“Young people need to be educated about the potential consequences of sexting—legal, social and psychological,” DeMatteo said. “The education should come from many sources – the more young people hear the message, the more likely it will be to sink in – so they should be educated by their parents, schools and perhaps even law enforcement.”
The study also examined motivations for sexting, the frequency respondents engaged in this behavior, the number of partners with whom they exchanged sexts, gender differences with regard to sexting and opinions about what appropriate consequences should be for engaging in illegal forms of this behavior.
About the Researchers:
David DeMatteo's research interests include psychopathy, forensic mental health assessment, drug policy and offender diversion. His research has been funded by the National Institute on Drug Abuse, Pennsylvania Department of Health, Pennsylvania Commission on Crime and Delinquency and American Psychology-Law Society. DeMatteo is licensed as a psychologist in Pennsylvania, where he conducts forensic mental health assessments of juveniles and adults. He has co-authored four books, including “Forensic Mental Health Assessment: a Casebook,” now in its second edition from Oxford University Press, as well as numerous book chapters and articles. He is an associate editor of Law and Human Behavior, on the editorial boards of several other journals, and a reviewer for more than 25 scientific journals. He is a fellow of the American Psychological Association, and he is board certified in forensic psychology by the American Board of Professional Psychology.

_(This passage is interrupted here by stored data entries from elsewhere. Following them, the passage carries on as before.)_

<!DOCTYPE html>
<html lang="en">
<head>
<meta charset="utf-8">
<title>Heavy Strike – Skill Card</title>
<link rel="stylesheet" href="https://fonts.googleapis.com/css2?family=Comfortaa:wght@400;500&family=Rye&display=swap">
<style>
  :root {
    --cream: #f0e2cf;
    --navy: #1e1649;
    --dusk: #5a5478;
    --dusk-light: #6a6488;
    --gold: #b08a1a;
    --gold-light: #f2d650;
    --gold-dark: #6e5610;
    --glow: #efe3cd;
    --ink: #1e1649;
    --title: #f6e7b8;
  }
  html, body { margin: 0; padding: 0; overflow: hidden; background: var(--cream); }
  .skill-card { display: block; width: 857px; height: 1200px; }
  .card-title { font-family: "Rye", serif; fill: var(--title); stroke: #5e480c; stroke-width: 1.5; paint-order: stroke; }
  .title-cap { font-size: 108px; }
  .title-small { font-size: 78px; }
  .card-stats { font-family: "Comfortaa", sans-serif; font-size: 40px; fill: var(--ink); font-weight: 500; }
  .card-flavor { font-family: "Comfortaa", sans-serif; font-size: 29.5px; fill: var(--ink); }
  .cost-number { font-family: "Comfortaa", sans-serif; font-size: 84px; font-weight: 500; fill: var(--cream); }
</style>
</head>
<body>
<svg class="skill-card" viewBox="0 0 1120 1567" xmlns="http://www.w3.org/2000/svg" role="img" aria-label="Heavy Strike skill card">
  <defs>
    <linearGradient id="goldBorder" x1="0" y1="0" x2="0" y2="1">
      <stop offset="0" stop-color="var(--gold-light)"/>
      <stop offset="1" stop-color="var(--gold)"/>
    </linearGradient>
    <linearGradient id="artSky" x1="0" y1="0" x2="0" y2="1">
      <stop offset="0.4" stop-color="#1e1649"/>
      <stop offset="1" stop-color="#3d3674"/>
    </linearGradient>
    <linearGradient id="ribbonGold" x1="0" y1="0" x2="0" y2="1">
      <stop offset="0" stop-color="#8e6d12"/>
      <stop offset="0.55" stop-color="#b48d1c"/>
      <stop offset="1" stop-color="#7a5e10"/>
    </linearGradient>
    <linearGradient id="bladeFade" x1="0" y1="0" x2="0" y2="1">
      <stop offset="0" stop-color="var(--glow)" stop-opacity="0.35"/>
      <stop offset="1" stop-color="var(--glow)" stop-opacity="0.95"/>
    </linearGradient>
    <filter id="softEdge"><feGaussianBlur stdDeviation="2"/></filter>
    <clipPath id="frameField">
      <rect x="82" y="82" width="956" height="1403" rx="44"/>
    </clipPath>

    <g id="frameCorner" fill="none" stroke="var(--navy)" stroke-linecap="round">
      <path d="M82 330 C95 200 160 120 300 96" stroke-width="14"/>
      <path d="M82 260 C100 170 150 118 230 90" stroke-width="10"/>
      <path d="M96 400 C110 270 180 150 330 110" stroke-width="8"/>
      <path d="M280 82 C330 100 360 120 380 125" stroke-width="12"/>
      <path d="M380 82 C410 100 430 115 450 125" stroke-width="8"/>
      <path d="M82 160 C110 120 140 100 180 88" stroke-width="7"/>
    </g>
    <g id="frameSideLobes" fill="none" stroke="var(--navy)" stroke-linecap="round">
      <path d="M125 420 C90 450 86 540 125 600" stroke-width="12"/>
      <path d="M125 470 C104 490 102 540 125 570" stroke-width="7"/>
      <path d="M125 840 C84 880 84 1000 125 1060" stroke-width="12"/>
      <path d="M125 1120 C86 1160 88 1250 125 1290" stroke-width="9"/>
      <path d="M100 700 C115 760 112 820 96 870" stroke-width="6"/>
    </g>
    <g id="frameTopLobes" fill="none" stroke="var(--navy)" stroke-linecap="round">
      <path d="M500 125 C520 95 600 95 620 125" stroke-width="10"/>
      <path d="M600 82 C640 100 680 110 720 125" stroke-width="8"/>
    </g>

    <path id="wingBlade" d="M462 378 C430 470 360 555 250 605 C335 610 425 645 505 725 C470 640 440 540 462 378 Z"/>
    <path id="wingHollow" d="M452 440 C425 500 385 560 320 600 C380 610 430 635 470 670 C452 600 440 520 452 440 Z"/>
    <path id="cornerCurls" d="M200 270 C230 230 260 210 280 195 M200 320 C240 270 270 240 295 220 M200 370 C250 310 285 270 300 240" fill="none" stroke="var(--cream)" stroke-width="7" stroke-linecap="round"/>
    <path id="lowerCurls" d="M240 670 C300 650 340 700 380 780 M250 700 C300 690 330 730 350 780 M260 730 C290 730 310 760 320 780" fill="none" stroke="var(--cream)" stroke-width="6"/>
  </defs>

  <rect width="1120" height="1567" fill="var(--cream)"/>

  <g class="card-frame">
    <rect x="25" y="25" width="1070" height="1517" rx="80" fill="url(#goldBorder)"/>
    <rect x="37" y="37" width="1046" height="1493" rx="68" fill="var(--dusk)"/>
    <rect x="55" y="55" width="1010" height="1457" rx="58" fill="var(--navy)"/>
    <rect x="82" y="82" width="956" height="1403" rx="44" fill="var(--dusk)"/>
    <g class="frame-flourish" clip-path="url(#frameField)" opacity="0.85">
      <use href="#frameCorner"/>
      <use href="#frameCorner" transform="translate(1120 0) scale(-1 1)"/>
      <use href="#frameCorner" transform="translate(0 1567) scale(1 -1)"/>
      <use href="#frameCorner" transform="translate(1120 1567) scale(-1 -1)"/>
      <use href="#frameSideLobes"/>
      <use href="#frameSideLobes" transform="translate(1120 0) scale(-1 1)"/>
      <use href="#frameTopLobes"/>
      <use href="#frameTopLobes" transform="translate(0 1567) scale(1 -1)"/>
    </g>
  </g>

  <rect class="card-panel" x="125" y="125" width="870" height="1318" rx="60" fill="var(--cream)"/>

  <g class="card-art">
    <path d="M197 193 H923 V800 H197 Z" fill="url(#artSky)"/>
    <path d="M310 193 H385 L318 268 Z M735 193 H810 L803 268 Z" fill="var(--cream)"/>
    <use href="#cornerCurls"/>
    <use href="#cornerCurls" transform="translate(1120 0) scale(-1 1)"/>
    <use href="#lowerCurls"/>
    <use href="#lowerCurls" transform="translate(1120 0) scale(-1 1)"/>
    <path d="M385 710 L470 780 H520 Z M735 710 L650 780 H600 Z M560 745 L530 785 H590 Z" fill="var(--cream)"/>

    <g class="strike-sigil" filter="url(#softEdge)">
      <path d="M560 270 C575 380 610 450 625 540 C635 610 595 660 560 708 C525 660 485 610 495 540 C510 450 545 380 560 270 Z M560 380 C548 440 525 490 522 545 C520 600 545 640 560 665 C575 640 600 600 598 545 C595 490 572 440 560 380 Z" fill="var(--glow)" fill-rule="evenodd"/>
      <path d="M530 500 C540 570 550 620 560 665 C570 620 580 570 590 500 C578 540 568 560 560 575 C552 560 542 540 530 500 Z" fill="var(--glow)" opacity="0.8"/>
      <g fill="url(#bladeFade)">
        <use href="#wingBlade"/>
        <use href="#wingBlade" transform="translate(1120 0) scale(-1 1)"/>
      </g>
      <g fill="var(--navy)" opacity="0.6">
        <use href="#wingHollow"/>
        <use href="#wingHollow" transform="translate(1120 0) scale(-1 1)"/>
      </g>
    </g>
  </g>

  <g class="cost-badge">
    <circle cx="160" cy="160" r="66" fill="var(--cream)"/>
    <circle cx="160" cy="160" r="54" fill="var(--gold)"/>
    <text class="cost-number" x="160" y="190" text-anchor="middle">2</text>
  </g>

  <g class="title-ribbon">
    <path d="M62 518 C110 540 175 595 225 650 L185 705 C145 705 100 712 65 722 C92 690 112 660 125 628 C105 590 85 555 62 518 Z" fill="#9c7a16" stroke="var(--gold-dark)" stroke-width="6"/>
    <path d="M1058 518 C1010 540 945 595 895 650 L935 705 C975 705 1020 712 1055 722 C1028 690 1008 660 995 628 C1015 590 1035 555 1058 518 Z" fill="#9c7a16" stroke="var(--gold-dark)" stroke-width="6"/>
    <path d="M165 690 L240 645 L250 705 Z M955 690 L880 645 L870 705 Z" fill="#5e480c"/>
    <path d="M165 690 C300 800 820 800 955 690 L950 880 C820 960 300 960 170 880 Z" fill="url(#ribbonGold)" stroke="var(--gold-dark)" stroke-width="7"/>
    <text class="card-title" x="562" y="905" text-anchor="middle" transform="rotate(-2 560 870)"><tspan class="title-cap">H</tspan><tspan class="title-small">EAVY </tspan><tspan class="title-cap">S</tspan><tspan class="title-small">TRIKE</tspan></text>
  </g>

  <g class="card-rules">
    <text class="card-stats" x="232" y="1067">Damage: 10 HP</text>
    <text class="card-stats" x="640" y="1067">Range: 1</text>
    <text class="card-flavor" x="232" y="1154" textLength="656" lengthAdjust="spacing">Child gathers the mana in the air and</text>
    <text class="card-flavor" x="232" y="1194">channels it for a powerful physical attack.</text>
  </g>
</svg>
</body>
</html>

Megan Murphy is entering her sixth-year in Drexel’s JD/PhD program. Her primary research interests include criminal responsibility evaluations; risk assessment; trauma-informed care; and burgeoning areas in forensic psychology, such as forensic animal maltreatment evaluations. Her co-authored publications explore issues such as mandated substance-use treatment, capital sentencing, juvenile justice and women’s issues in forensic psychology. Murphy has clinical experience in a range of psychological settings. She has done human rights work in Port-au-Prince with Drexel’s Haiti Justice Project and participated in a legal co-op at the Montgomery County Public Defender’s Office. Before coming to Drexel, Murphy served as a volunteer coordinator for AmeriCorps “Schools of Hope,” addressing educational inequality through literacy tutoring in elementary schools.
Heidi Strohmaier is completing her fourth year in Drexel’s doctoral program in clinical psychology. Her primary research emphasis is on forensic issues, including psychopathy, diversion for offenders with mental health and substance use issues, and legislation regarding animal maltreatment and juvenile sex offenders. Strohmaier also has clinical interests in health psychology and PTSD, particularly among veterans. During graduate school, she has completed clinical practica involving assessments and therapy with incarcerated offenders, hospitalized medical patients and adults with social anxiety disorder. She will be completing her pre-doctoral internship at the James Haley VA Medical Center in Tampa, Florida.
About Drexel’s JD/PhD Program:
Drexel University’s School of Law and College of Arts and Sciences offer a joint and integrated JD/PhD Program in law and psychology. The program melds two already ongoing successful endeavors, the JD degree in the School of Law and the PhD in clinical psychology in the Department of Psychology, thus further enhancing Drexel’s leadership in multidisciplinary education. The program provides those students who wish to pursue professional degrees in both law and psychology with a more efficient plan of study. The program is designed to be completed in seven years.
News Media Contact:
Alex McKechnie, firstname.lastname@example.org, 215-895-2705